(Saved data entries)

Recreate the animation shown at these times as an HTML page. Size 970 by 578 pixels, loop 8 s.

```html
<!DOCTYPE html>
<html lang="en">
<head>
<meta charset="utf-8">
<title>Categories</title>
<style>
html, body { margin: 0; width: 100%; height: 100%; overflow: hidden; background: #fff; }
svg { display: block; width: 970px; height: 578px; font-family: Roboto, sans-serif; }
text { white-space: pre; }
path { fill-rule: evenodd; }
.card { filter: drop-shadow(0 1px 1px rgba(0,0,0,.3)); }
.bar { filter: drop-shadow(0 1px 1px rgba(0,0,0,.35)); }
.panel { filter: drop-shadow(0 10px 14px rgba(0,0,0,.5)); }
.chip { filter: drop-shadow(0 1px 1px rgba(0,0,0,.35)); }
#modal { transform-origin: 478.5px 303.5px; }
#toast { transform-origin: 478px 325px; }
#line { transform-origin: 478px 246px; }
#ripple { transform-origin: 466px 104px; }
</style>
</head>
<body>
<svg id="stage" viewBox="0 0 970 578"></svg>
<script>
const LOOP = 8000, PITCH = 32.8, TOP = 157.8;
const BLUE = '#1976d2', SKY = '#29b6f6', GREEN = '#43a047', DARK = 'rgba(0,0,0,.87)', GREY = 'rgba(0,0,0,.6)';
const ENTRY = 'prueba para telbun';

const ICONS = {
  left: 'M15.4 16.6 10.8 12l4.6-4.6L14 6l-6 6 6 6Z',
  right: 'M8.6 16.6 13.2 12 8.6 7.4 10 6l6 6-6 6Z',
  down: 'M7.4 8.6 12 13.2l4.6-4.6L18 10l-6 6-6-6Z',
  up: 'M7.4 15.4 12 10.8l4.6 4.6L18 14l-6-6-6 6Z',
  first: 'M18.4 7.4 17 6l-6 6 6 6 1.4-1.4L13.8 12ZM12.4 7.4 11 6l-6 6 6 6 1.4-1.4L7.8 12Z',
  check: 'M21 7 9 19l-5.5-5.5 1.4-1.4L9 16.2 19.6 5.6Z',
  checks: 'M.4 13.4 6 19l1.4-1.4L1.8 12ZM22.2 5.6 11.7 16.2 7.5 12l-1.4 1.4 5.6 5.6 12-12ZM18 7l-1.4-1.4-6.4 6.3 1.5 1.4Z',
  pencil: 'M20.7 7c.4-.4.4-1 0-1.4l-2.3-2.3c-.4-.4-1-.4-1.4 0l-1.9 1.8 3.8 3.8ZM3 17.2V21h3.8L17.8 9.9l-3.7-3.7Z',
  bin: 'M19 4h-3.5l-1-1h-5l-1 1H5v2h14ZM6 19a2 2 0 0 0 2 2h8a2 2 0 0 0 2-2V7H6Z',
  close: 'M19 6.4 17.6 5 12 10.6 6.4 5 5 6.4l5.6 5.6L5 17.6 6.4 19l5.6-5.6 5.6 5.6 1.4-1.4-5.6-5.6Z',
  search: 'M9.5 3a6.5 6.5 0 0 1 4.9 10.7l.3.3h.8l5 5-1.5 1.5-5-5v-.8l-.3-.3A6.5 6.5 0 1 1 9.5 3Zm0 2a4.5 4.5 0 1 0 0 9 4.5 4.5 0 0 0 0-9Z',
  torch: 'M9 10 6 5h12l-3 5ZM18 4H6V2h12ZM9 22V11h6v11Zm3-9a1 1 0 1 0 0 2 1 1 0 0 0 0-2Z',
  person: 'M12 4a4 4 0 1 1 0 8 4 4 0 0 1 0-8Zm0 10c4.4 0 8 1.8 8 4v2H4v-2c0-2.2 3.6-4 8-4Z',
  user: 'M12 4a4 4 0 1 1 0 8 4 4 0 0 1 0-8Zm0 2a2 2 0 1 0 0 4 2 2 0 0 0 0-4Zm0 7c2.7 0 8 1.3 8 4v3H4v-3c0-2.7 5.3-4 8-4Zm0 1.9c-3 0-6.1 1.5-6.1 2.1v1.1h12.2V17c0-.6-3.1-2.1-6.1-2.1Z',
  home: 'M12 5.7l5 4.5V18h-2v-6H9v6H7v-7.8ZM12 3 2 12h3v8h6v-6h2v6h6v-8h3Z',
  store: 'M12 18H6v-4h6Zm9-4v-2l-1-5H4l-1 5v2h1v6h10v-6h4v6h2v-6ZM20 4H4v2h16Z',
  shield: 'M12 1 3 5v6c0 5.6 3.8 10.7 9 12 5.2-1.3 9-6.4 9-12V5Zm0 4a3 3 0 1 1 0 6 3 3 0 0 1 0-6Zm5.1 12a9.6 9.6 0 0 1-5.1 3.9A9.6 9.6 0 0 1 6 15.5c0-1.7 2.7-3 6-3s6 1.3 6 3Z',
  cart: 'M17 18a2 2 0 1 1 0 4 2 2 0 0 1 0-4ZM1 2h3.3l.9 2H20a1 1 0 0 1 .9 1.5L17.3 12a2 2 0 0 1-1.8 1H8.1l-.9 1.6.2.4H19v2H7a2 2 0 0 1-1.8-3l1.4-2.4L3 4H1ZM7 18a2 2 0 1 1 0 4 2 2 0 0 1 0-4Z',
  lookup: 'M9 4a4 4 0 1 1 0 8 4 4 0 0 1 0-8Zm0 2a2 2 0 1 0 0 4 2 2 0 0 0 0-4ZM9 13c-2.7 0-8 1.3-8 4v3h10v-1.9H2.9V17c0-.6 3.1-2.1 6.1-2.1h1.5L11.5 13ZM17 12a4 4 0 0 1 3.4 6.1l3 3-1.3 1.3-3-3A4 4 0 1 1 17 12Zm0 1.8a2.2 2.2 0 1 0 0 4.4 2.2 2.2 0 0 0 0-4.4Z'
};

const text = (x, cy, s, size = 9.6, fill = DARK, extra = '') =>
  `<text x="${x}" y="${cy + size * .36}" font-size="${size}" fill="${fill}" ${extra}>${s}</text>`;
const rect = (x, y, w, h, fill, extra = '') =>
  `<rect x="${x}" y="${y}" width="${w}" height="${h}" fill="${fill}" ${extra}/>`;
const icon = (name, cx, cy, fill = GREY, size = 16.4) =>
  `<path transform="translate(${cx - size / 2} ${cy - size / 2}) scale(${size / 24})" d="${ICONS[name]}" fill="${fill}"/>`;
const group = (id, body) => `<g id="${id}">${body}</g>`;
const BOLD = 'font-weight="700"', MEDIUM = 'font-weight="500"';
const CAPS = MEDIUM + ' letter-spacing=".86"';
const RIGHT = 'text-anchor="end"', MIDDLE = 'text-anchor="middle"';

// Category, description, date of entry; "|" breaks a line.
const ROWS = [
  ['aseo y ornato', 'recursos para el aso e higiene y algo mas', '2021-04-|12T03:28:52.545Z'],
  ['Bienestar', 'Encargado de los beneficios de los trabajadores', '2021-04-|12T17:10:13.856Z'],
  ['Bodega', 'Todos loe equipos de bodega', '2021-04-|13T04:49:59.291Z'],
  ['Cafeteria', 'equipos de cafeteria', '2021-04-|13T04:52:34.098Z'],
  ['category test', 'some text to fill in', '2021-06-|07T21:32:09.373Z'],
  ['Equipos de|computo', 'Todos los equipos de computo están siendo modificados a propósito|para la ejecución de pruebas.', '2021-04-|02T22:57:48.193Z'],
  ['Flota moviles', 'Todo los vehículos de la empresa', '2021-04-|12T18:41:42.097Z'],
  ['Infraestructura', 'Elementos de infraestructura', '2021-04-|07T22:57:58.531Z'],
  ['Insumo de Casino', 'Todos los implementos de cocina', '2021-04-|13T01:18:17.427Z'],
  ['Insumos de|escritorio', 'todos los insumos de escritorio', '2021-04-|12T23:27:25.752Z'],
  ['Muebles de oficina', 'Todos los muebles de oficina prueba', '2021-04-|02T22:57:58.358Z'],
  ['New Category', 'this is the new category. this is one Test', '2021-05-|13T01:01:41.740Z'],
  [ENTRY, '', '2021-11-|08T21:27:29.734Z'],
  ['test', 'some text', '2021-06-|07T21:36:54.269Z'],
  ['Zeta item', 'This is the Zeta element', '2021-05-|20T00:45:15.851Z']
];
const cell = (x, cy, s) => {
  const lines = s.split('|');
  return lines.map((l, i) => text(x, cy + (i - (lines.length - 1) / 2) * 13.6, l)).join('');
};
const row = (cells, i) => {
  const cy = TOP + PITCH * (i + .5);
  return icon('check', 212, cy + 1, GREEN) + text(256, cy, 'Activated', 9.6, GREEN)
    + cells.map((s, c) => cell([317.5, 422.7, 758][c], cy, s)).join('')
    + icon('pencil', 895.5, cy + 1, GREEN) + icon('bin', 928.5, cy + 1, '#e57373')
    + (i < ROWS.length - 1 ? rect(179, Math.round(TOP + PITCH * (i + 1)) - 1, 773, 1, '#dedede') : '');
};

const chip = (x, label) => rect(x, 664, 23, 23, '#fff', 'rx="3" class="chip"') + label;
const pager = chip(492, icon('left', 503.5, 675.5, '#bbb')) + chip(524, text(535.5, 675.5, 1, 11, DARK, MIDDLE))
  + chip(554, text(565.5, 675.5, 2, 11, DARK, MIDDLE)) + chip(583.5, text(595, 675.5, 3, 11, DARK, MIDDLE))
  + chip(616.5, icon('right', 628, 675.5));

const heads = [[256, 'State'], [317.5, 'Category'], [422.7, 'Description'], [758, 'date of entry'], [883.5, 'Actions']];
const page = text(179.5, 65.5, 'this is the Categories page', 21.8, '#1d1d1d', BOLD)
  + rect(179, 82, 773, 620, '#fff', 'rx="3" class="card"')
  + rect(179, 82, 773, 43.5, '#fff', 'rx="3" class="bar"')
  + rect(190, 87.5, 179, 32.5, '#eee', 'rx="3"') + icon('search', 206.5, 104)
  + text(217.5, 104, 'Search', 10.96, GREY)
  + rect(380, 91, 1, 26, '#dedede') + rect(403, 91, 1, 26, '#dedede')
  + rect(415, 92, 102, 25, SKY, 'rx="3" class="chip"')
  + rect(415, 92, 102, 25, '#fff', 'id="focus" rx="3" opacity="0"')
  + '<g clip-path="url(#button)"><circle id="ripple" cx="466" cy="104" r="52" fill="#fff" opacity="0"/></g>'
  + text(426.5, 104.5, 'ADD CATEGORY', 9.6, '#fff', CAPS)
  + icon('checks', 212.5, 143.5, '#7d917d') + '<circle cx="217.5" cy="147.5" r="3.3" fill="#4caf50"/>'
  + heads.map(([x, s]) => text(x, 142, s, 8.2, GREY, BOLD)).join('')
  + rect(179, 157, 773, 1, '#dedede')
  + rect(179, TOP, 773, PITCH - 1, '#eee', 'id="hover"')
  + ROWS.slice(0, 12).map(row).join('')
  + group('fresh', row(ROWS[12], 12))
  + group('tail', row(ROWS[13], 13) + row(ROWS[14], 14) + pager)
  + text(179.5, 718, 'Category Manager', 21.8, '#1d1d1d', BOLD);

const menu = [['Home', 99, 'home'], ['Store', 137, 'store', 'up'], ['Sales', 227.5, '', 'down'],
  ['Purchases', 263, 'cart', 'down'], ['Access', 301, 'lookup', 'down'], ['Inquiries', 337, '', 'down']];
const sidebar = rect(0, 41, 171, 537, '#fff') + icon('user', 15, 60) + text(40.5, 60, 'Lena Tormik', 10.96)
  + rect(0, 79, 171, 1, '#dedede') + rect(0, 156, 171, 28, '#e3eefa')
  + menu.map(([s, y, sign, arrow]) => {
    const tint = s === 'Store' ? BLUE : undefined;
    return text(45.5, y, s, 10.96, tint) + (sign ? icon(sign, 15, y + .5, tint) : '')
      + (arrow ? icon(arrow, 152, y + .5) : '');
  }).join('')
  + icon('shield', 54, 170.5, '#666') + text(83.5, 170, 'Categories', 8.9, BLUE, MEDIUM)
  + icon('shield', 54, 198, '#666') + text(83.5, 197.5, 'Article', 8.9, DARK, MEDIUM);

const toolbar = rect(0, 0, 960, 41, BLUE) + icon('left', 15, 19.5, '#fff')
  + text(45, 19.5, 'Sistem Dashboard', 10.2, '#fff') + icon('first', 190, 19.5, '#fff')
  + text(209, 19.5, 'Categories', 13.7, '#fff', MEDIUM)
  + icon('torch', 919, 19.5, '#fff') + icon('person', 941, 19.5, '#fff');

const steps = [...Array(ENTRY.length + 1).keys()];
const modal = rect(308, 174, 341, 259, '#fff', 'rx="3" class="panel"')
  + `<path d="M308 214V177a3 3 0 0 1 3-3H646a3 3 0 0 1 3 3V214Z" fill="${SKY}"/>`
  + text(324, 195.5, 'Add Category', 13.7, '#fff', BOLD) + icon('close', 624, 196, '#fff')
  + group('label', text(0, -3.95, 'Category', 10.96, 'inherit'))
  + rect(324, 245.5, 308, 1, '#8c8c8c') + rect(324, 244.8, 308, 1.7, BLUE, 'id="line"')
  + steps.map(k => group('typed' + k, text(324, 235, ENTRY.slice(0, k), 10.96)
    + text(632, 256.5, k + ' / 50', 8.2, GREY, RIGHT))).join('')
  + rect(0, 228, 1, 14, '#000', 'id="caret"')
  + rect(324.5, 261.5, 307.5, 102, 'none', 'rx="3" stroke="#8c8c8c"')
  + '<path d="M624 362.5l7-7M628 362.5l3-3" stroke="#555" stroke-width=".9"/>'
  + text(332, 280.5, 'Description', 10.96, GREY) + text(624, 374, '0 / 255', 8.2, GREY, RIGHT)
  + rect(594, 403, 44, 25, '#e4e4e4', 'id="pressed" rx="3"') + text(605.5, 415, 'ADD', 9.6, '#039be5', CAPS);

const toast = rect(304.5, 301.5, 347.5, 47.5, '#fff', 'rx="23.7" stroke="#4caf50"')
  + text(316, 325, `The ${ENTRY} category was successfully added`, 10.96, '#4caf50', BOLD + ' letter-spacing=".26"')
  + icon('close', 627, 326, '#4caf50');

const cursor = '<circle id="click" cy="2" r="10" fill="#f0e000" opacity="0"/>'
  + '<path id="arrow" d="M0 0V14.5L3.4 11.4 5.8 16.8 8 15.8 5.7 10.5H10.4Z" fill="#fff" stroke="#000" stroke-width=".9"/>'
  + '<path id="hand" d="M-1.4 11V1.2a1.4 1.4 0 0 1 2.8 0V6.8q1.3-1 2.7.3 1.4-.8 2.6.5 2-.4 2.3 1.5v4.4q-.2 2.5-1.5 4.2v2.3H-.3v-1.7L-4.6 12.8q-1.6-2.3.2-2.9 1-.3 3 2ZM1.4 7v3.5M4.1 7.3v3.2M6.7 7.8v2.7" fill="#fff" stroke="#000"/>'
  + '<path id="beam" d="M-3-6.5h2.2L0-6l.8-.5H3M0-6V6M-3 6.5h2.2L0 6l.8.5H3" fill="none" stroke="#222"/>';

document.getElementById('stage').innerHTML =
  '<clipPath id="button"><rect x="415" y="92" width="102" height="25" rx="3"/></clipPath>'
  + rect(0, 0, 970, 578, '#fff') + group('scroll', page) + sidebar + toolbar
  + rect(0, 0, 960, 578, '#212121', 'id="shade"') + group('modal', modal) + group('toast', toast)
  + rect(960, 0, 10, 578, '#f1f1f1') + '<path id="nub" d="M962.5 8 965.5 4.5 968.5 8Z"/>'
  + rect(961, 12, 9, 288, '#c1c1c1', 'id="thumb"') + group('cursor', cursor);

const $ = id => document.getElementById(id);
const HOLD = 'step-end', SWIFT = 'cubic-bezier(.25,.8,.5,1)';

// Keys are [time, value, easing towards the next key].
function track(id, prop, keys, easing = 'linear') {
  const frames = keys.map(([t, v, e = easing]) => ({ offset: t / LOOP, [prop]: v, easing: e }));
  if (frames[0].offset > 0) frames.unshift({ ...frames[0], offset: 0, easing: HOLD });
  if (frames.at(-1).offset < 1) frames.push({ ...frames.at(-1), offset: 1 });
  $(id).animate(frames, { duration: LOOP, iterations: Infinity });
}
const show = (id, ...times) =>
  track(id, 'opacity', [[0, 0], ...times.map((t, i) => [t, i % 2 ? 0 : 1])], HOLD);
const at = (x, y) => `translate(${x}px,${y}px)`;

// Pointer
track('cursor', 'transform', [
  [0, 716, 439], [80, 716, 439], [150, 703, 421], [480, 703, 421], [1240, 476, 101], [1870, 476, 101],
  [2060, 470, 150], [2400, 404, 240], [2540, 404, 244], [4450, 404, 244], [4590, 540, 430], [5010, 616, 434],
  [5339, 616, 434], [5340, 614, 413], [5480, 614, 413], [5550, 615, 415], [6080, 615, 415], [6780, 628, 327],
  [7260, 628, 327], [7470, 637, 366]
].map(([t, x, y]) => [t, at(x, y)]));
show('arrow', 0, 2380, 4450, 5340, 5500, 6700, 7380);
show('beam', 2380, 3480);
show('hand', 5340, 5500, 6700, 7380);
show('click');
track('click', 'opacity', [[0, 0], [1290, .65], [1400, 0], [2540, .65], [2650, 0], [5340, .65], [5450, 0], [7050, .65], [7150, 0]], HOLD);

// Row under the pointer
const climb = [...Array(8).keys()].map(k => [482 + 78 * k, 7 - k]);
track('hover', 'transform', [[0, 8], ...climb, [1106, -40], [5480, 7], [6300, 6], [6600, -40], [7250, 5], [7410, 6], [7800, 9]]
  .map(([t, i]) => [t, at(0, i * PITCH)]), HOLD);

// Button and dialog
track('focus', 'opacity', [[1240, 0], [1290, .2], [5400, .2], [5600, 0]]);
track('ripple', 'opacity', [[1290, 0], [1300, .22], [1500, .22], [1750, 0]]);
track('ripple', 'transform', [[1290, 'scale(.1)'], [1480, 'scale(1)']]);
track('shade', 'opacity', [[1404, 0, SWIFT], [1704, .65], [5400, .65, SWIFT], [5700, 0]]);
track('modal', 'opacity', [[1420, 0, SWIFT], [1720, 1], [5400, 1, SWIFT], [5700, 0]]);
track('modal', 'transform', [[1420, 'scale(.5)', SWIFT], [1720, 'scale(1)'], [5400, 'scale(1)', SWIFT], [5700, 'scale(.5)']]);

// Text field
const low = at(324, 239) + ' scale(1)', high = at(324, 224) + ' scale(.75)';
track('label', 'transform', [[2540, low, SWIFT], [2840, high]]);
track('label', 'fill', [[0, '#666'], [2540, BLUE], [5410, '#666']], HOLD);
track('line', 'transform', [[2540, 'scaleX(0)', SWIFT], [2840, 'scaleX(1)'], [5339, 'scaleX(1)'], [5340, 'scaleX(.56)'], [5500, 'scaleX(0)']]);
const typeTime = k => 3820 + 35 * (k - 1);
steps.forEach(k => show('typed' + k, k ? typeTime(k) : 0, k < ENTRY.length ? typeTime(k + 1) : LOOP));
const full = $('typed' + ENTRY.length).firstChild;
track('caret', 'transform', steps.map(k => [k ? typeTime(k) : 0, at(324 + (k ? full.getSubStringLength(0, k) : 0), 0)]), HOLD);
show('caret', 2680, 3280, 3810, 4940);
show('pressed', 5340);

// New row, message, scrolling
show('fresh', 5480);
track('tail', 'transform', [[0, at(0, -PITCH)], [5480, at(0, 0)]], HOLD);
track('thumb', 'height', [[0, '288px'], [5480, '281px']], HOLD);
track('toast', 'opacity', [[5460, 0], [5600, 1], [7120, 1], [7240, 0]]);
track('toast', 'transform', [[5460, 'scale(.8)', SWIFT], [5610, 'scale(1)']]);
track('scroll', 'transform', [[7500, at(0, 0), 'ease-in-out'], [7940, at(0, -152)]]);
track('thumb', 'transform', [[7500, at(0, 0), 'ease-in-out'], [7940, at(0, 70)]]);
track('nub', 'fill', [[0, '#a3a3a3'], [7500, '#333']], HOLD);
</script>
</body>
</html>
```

Task brief: Wherever the string "shield" appears in a line of the records above, copy that line.

Problem solution:
  shield: 'M12 1 3 5v6c0 5.6 3.8 10.7 9 12 5.2-1.3 9-6.4 9-12V5Zm0 4a3 3 0 1 1 0 6 3 3 0 0 1 0-6Zm5.1 12a9.6 9.6 0 0 1-5.1 3.9A9.6 9.6 0 0 1 6 15.5c0-1.7 2.7-3 6-3s6 1.3 6 3Z',
  + icon('shield', 54, 170.5, '#666') + text(83.5, 170, 'Categories', 8.9, BLUE, MEDIUM)
  + icon('shield', 54, 198, '#666') + text(83.5, 197.5, 'Article', 8.9, DARK, MEDIUM);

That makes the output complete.